[[ Input data open ]]

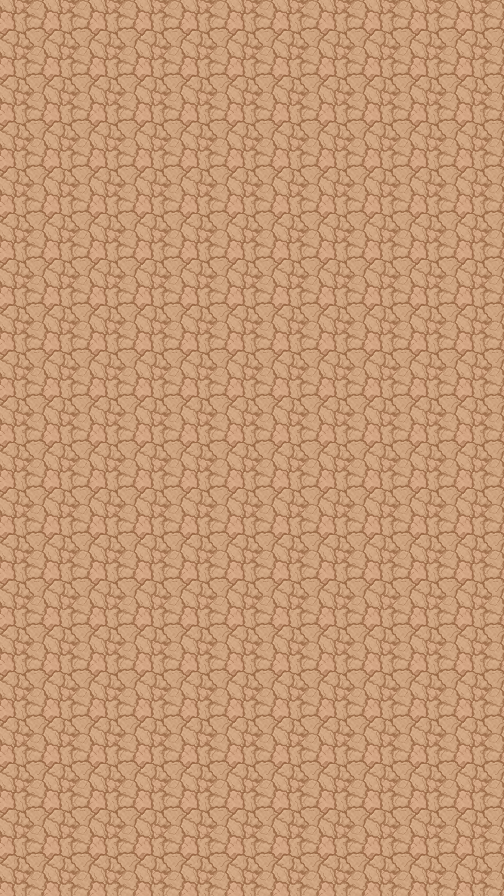
A WebGL 1 fragment shader for this texture:

```glsl
precision highp float;
uniform vec2 u_resolution;

#define TILES_ACROSS 11.0
#define PLATES 3.0
#define CHIPS 6.0
#define CRACK_WIDTH 0.065
#define RIM_WIDTH 0.22
#define RIM_LIGHT 0.26
#define GRAIN 0.07
#define WARP 0.022
#define CRACK_COLOR vec3(0.57, 0.38, 0.24)
#define CLAY_COLOR vec3(0.86, 0.70, 0.56)
#define PINK_SHIFT vec3(0.005, -0.015, -0.005)

const float TAU = 6.28319;
const vec2 LIGHT_DIR = vec2(-0.6, 0.8);

vec2 hash2(vec2 p) {
  return fract(sin(vec2(dot(p, vec2(127.1, 311.7)),
                        dot(p, vec2(269.5, 183.3)))) * 4375.85);
}

// Tileable cells: border distance, border lighting, border hash, cell hash
vec4 cells(vec2 tilePos, float count, float seed) {
  vec2 p = tilePos * count;
  vec2 base = floor(p);
  vec2 nearest = vec2(9.0), second = vec2(9.0);
  vec2 nearId = vec2(0.0), secondId = vec2(0.0);
  for (int j = -1; j <= 1; j++) {
    for (int i = -1; i <= 1; i++) {
      vec2 cell = base + vec2(float(i), float(j));
      vec2 id = mod(cell, count);
      vec2 toSite = cell + 0.1 + 0.8 * hash2(id + seed) - p;
      float d = dot(toSite, toSite);
      if (d < dot(nearest, nearest)) {
        second = nearest;
        secondId = nearId;
        nearest = toSite;
        nearId = id;
      } else if (d < dot(second, second)) {
        second = toSite;
        secondId = id;
      }
    }
  }
  vec2 normal = normalize(second - nearest);
  float border = dot(0.5 * (nearest + second), normal);
  return vec4(border, dot(normal, LIGHT_DIR),
              hash2(nearId + secondId + seed + 4.0).x,
              hash2(nearId + seed + 9.0).y);
}

// Ragged bends that repeat with the tile
vec2 bend(vec2 p) {
  vec2 q = p * TAU;
  vec2 coarse = sin(q.yx * vec2(3.0, 2.0) + q * vec2(1.0, 3.0) + vec2(0.4, 2.1));
  vec2 fine = sin(q.yx * vec2(7.0, 8.0) - q * vec2(4.0, 3.0) + vec2(1.7, 0.6));
  return WARP * (coarse + 0.5 * fine);
}

// Layered sines, also periodic over one tile
float grain(vec2 p) {
  vec2 q = p * TAU;
  float n = sin(q.x * 5.0 + 2.0 * sin(q.y * 4.0));
  n += sin(q.y * 9.0 - q.x * 3.0 + 2.0 * sin(q.x * 6.0));
  n += sin(q.x * 11.0 + q.y * 7.0 + sin(q.y * 10.0));
  return n / 2.0;
}

void main() {
  // Square tiles, counted from the upper left corner
  float scale = TILES_ACROSS / u_resolution.x;
  vec2 p = (gl_FragCoord.xy - vec2(0.0, u_resolution.y)) * scale;
  vec2 tilePos = fract(p);
  vec2 bent = tilePos + bend(tilePos);

  // Large plates and faint splits inside them
  vec4 plate = cells(bent, PLATES, 2.0);
  vec4 chip = cells(bent + 0.5 * bend(tilePos.yx), CHIPS, 17.0);
  float soft = 0.5 * scale * PLATES;
  float softChip = 0.5 * scale * CHIPS;
  float crack = 1.0 - smoothstep(CRACK_WIDTH - soft, CRACK_WIDTH + soft, plate.x);
  crack *= mix(0.5, 1.0, plate.z);
  float split = 1.0 - smoothstep(CRACK_WIDTH - softChip, CRACK_WIDTH + softChip, chip.x);
  split *= smoothstep(0.45, 0.9, chip.z);

  // Raised rims catch light on one side and fall into shade on the other
  float rim = 1.0 - smoothstep(0.0, RIM_WIDTH, plate.x);
  float tone = 0.85 + 0.1 * (plate.w - 0.5) + 0.06 * (chip.w - 0.5);
  tone += RIM_LIGHT * rim * plate.y + GRAIN * grain(tilePos);
  tone -= 0.35 * split;
  tone = mix(tone, 0.08, crack);

  // Clay color with a pink cast on some plates
  vec3 color = mix(CRACK_COLOR, CLAY_COLOR, clamp(tone, -0.1, 1.12));
  color += PINK_SHIFT * smoothstep(0.5, 0.9, plate.w);
  gl_FragColor = vec4(color, 1.0);
}
```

[[ Input data closed ]]

# Problem
The answer must be an exact copy of every record above, minus the pictures.

# Reply
A WebGL 1 fragment shader for this texture:

```glsl
precision highp float;
uniform vec2 u_resolution;

#define TILES_ACROSS 11.0
#define PLATES 3.0
#define CHIPS 6.0
#define CRACK_WIDTH 0.065
#define RIM_WIDTH 0.22
#define RIM_LIGHT 0.26
#define GRAIN 0.07
#define WARP 0.022
#define CRACK_COLOR vec3(0.57, 0.38, 0.24)
#define CLAY_COLOR vec3(0.86, 0.70, 0.56)
#define PINK_SHIFT vec3(0.005, -0.015, -0.005)

const float TAU = 6.28319;
const vec2 LIGHT_DIR = vec2(-0.6, 0.8);

vec2 hash2(vec2 p) {
  return fract(sin(vec2(dot(p, vec2(127.1, 311.7)),
                        dot(p, vec2(269.5, 183.3)))) * 4375.85);
}

// Tileable cells: border distance, border lighting, border hash, cell hash
vec4 cells(vec2 tilePos, float count, float seed) {
  vec2 p = tilePos * count;
  vec2 base = floor(p);
  vec2 nearest = vec2(9.0), second = vec2(9.0);
  vec2 nearId = vec2(0.0), secondId = vec2(0.0);
  for (int j = -1; j <= 1; j++) {
    for (int i = -1; i <= 1; i++) {
      vec2 cell = base + vec2(float(i), float(j));
      vec2 id = mod(cell, count);
      vec2 toSite = cell + 0.1 + 0.8 * hash2(id + seed) - p;
      float d = dot(toSite, toSite);
      if (d < dot(nearest, nearest)) {
        second = nearest;
        secondId = nearId;
        nearest = toSite;
        nearId = id;
      } else if (d < dot(second, second)) {
        second = toSite;
        secondId = id;
      }
    }
  }
  vec2 normal = normalize(second - nearest);
  float border = dot(0.5 * (nearest + second), normal);
  return vec4(border, dot(normal, LIGHT_DIR),
              hash2(nearId + secondId + seed + 4.0).x,
              hash2(nearId + seed + 9.0).y);
}

// Ragged bends that repeat with the tile
vec2 bend(vec2 p) {
  vec2 q = p * TAU;
  vec2 coarse = sin(q.yx * vec2(3.0, 2.0) + q * vec2(1.0, 3.0) + vec2(0.4, 2.1));
  vec2 fine = sin(q.yx * vec2(7.0, 8.0) - q * vec2(4.0, 3.0) + vec2(1.7, 0.6));
  return WARP * (coarse + 0.5 * fine);
}

// Layered sines, also periodic over one tile
float grain(vec2 p) {
  vec2 q = p * TAU;
  float n = sin(q.x * 5.0 + 2.0 * sin(q.y * 4.0));
  n += sin(q.y * 9.0 - q.x * 3.0 + 2.0 * sin(q.x * 6.0));
  n += sin(q.x * 11.0 + q.y * 7.0 + sin(q.y * 10.0));
  return n / 2.0;
}

void main() {
  // Square tiles, counted from the upper left corner
  float scale = TILES_ACROSS / u_resolution.x;
  vec2 p = (gl_FragCoord.xy - vec2(0.0, u_resolution.y)) * scale;
  vec2 tilePos = fract(p);
  vec2 bent = tilePos + bend(tilePos);

  // Large plates and faint splits inside them
  vec4 plate = cells(bent, PLATES, 2.0);
  vec4 chip = cells(bent + 0.5 * bend(tilePos.yx), CHIPS, 17.0);
  float soft = 0.5 * scale * PLATES;
  float softChip = 0.5 * scale * CHIPS;
  float crack = 1.0 - smoothstep(CRACK_WIDTH - soft, CRACK_WIDTH + soft, plate.x);
  crack *= mix(0.5, 1.0, plate.z);
  float split = 1.0 - smoothstep(CRACK_WIDTH - softChip, CRACK_WIDTH + softChip, chip.x);
  split *= smoothstep(0.45, 0.9, chip.z);

  // Raised rims catch light on one side and fall into shade on the other
  float rim = 1.0 - smoothstep(0.0, RIM_WIDTH, plate.x);
  float tone = 0.85 + 0.1 * (plate.w - 0.5) + 0.06 * (chip.w - 0.5);
  tone += RIM_LIGHT * rim * plate.y + GRAIN * grain(tilePos);
  tone -= 0.35 * split;
  tone = mix(tone, 0.08, crack);

  // Clay color with a pink cast on some plates
  vec3 color = mix(CRACK_COLOR, CLAY_COLOR, clamp(tone, -0.1, 1.12));
  color += PINK_SHIFT * smoothstep(0.5, 0.9, plate.w);
  gl_FragColor = vec4(color, 1.0);
}
```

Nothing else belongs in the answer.